In recent years, pet owners have been informed of the heightened risk that their beloved pets can be exposed to the dangers associated with ticks. I am sure that most of us are aware that ticks are responsible for the spread of several diseases; however, what you may not already know is that the number of ticks in our surrounding environments has been on the rise. Therefore, your pets have an increasing chance of becoming infected by a tick.

There are several contributing factors which have contributed to the sudden increased reproduction of ticks. Previously, ticks were considered a seasonal pest; therefore, associated diseases were mainly spread during the summer months. However, due to a trend in warmer climates, ticks have been found to breed year round in many areas. Additionally, the continued urbanization of our forests has placed our pets at greater risk for tick infestation. Also, more pet owners are spending more time with their pets outdoors in highly trafficked areas, which aids in their exposure to ticks.

Ticks can carry several various life-threatening diseases to include Lyme disease, Rocky Mountain Spotted Fever, and Canine Ehrliciosis. Additionally, Relasping Fever, Canine Hemobartonella, Babesia, Hepatozoonosis, and Tularemia are diseases less commonly transmitted, but nevertheless can be detrimental to your pets health.

What is a Tick and how can they infect my pet?

Ticks are parasitic arthropods that feed on the blood of their hosts and are responsible for transmitting many diseases in dogs. The ticks lay eggs, larvae are hatched from these eggs, at which time they immediately start seeking a “host” – your pet. Once a tick has attached itself to its host by placing their mouth parts into your pets skin, they will begin to feed on your pets blood supply. Once, attached to your pets skin they will not release until their meal is complete, which can last from several hours to several days, depending on the type of tick. On dogs, ticks typically attach themselves to areas where there is less hair or in the crevices. Typically this includes the areas around the ears, the inside of the legs, between their toes and within skin folds.

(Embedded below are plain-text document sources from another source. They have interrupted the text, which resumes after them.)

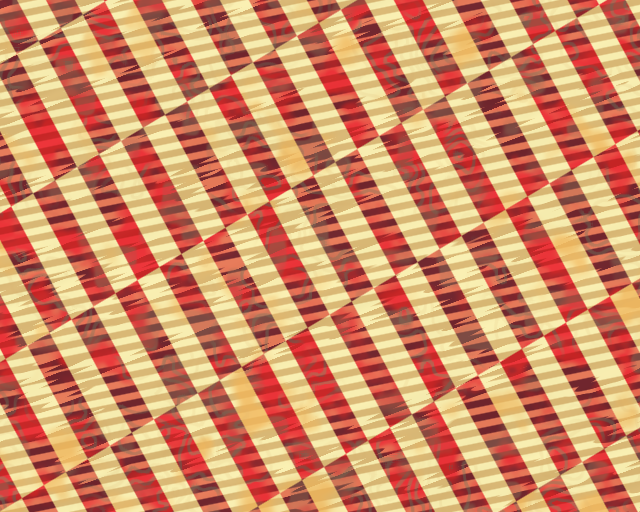
Give the GLSL for this pattern, as a Shadertoy shader.

```glsl
// Slanted checkerboard of long cream and red cells under fine, nearly level stripes.
// A skewed lattice gives the cells; noise adds clouds, marbled veins in the red,
// and thin slivers that break the stripes.

float hash(vec2 p) {
    vec3 q = fract(vec3(p.xyx) * 0.1031);
    q += dot(q, q.yzx + 33.33);
    return fract((q.x + q.y) * q.z);
}

float valueNoise(vec2 p) {
    vec2 i = floor(p), f = fract(p);
    f = f * f * f * (f * (f * 6.0 - 15.0) + 10.0);
    return mix(mix(hash(i), hash(i + vec2(1, 0)), f.x),
               mix(hash(i + vec2(0, 1)), hash(i + vec2(1, 1)), f.x), f.y);
}

float fbm(vec2 p) {
    float sum = 0.0, amp = 0.55;
    for (int i = 0; i < 3; i++) {
        sum += amp * valueNoise(p);
        p = mat2(1.6, 1.2, -1.2, 1.6) * p + 17.3;
        amp *= 0.5;
    }
    return sum;
}

// Smooth square wave of period 2: +1 on even units, -1 on odd ones.
float squareWave(float t, float blur) {
    return clamp((abs(mod(t - 0.5, 2.0) - 1.0) - 0.5) / blur, -1.0, 1.0);
}

void mainImage(out vec4 fragColor, in vec2 fragCoord) {
    float pixel = 1.0 / iResolution.y;
    vec2 p = fragCoord * pixel;

    // Lattice: rows rise to the right, columns lean a little off square.
    vec2 axis = vec2(cos(0.538), sin(0.538));
    vec2 d = p - vec2(0.569, 0.632);
    float row = dot(d, vec2(-axis.y, axis.x)) / 0.25;
    float column = dot(d, axis) / 0.05 - 0.24 * row;
    float cream = 0.5 + 0.5 * squareWave(column, 0.7 * pixel / 0.05)
                            * squareWave(row, 0.7 * pixel / 0.25);
    float cellTone = hash(floor(vec2(column, row)) + 40.0) - 0.5;

    // Stripes, shifted inside long thin slivers.
    vec2 grain = vec2(dot(p, vec2(0.92, 0.39)) * 5.0, dot(p, vec2(-0.39, 0.92)) * 85.0);
    float sliver = smoothstep(0.74, 0.88, valueNoise(grain + 60.0));
    float band = dot(p, vec2(-0.2, 0.98)) / 0.0136;
    float lit = 0.5 + 0.5 * squareWave(band + 0.7 * sliver, 0.7 * pixel / 0.0136);

    // Clouds and contour veins of even width.
    float cloud = fbm(p * vec2(15.0, 19.0) + 8.0);
    float level = fbm(p * 9.0 + 31.0) * 8.0;
    float slope = max(fwidth(level) / pixel, 12.0);
    float vein = abs(fract(level) - 0.5) / slope;
    vein = 1.0 - smoothstep(0.0012, 0.0012 + 1.6 * pixel, vein);
    vein *= smoothstep(0.35, 0.6, valueNoise(p * 11.0 + 5.0));

    // Red cells: scarlet to salmon when lit, crimson to maroon in shade.
    float fade = smoothstep(0.25, 0.62, cloud + 0.25 * cellTone);
    vec3 redLit = mix(vec3(0.92, 0.20, 0.22), vec3(0.90, 0.48, 0.35), fade);
    vec3 redShade = mix(vec3(0.78, 0.15, 0.15), vec3(0.44, 0.15, 0.18), fade);
    vec3 red = mix(redShade, redLit, lit);
    red = mix(red, mix(vec3(0.42, 0.35, 0.30), vec3(0.64, 0.46, 0.35), lit), 0.65 * vein);
    float moss = smoothstep(0.58, 0.78, valueNoise(p * 24.0 + 90.0));
    red = mix(red, vec3(0.52, 0.42, 0.33), 0.5 * moss * (1.0 - 0.6 * lit));

    // Cream cells: amber clouds and the faintest veins.
    vec3 pale = mix(vec3(0.85, 0.72, 0.46), vec3(0.97, 0.93, 0.69), lit);
    float amber = smoothstep(0.52, 0.8, fbm(p * 10.0 + 70.0) + 0.12 * cellTone);
    pale = mix(pale, vec3(0.94, 0.70, 0.34), 0.75 * amber);
    pale = mix(pale, vec3(0.84, 0.68, 0.42), 0.13 * vein);

    vec3 color = mix(red, pale, cream);
    color += 0.025 * (valueNoise(grain * vec2(1.0, 0.6)) - 0.5);
    fragColor = vec4(color, 1.0);
}
```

Most of ticks go through four life stages – eggs, larvae, nymphs, and adults. All stages beyond eggs will attach to a host and must begin to feed to mature. Depending on species, the life span of a tick can be several months to years, and female adults can lay hundreds to thousands of eggs at a time. There are four types of ticks that are most commonly found in North America – These are Deer ticks, Brown dog ticks, Lone star ticks, and American dog ticks.

The symptoms of most tick-borne diseases include fever and lethargy, though some can also cause weakness, joints to swell and/or anemia. Signs that your pet may have been infected by a tick can take up to several days, weeks or even months to appear.

When searching your pet for ticks you should run your hands over their body, paying close attention to the ears, neck, skin folds and other crevices. As there is different species and stages of ticks, a tick may be as small as a pencil point or as large as a nickel if engorged. If you live in a wooded area, it is recommended that you check your pet for ticks daily.

If you find your pet has an embedded tick, be sure to remove it promptly. Use a pair of tweezers or a specially-designed tick removal tool to grasp the tick at the point of attachment. This should be done as close to the skin as possible. Pull the tick straight out from the skin slowly without twisting or turning. Once you have removed of the tick from your pet you will need to dispose of the tick (some prefer to flush the tick in the toilet). Another suggestion is to contain the tick in an air-tight jar or container, if your pet shows signs they may be infected having the tick will aid your veterinarian in diagnosing your pets condition.


The best way to protect your dog from the hazards of ticks is to keep them from attaching to your dog in the first place. Routine checks should be performed to search your dog for ticks. You may also reduce the number of ticks in your yard by keeping your grass mowed and plants trimmed. Additionally, treating your yard and outdoor surroundings with pesticides can prove to be helpful; however, it is extremely important that you purchase a substance that is safe for pets.

Also, speak to your veterinarian about the best topical application for your pets lifestyle; however, be aware that not all products will work the same, be patient to find the proper treatment for your pet. With the proper knowledge, you can help defeat the dreaded tick and protect your pet and your family from the dangers of tick-borne diseases.


Article Source: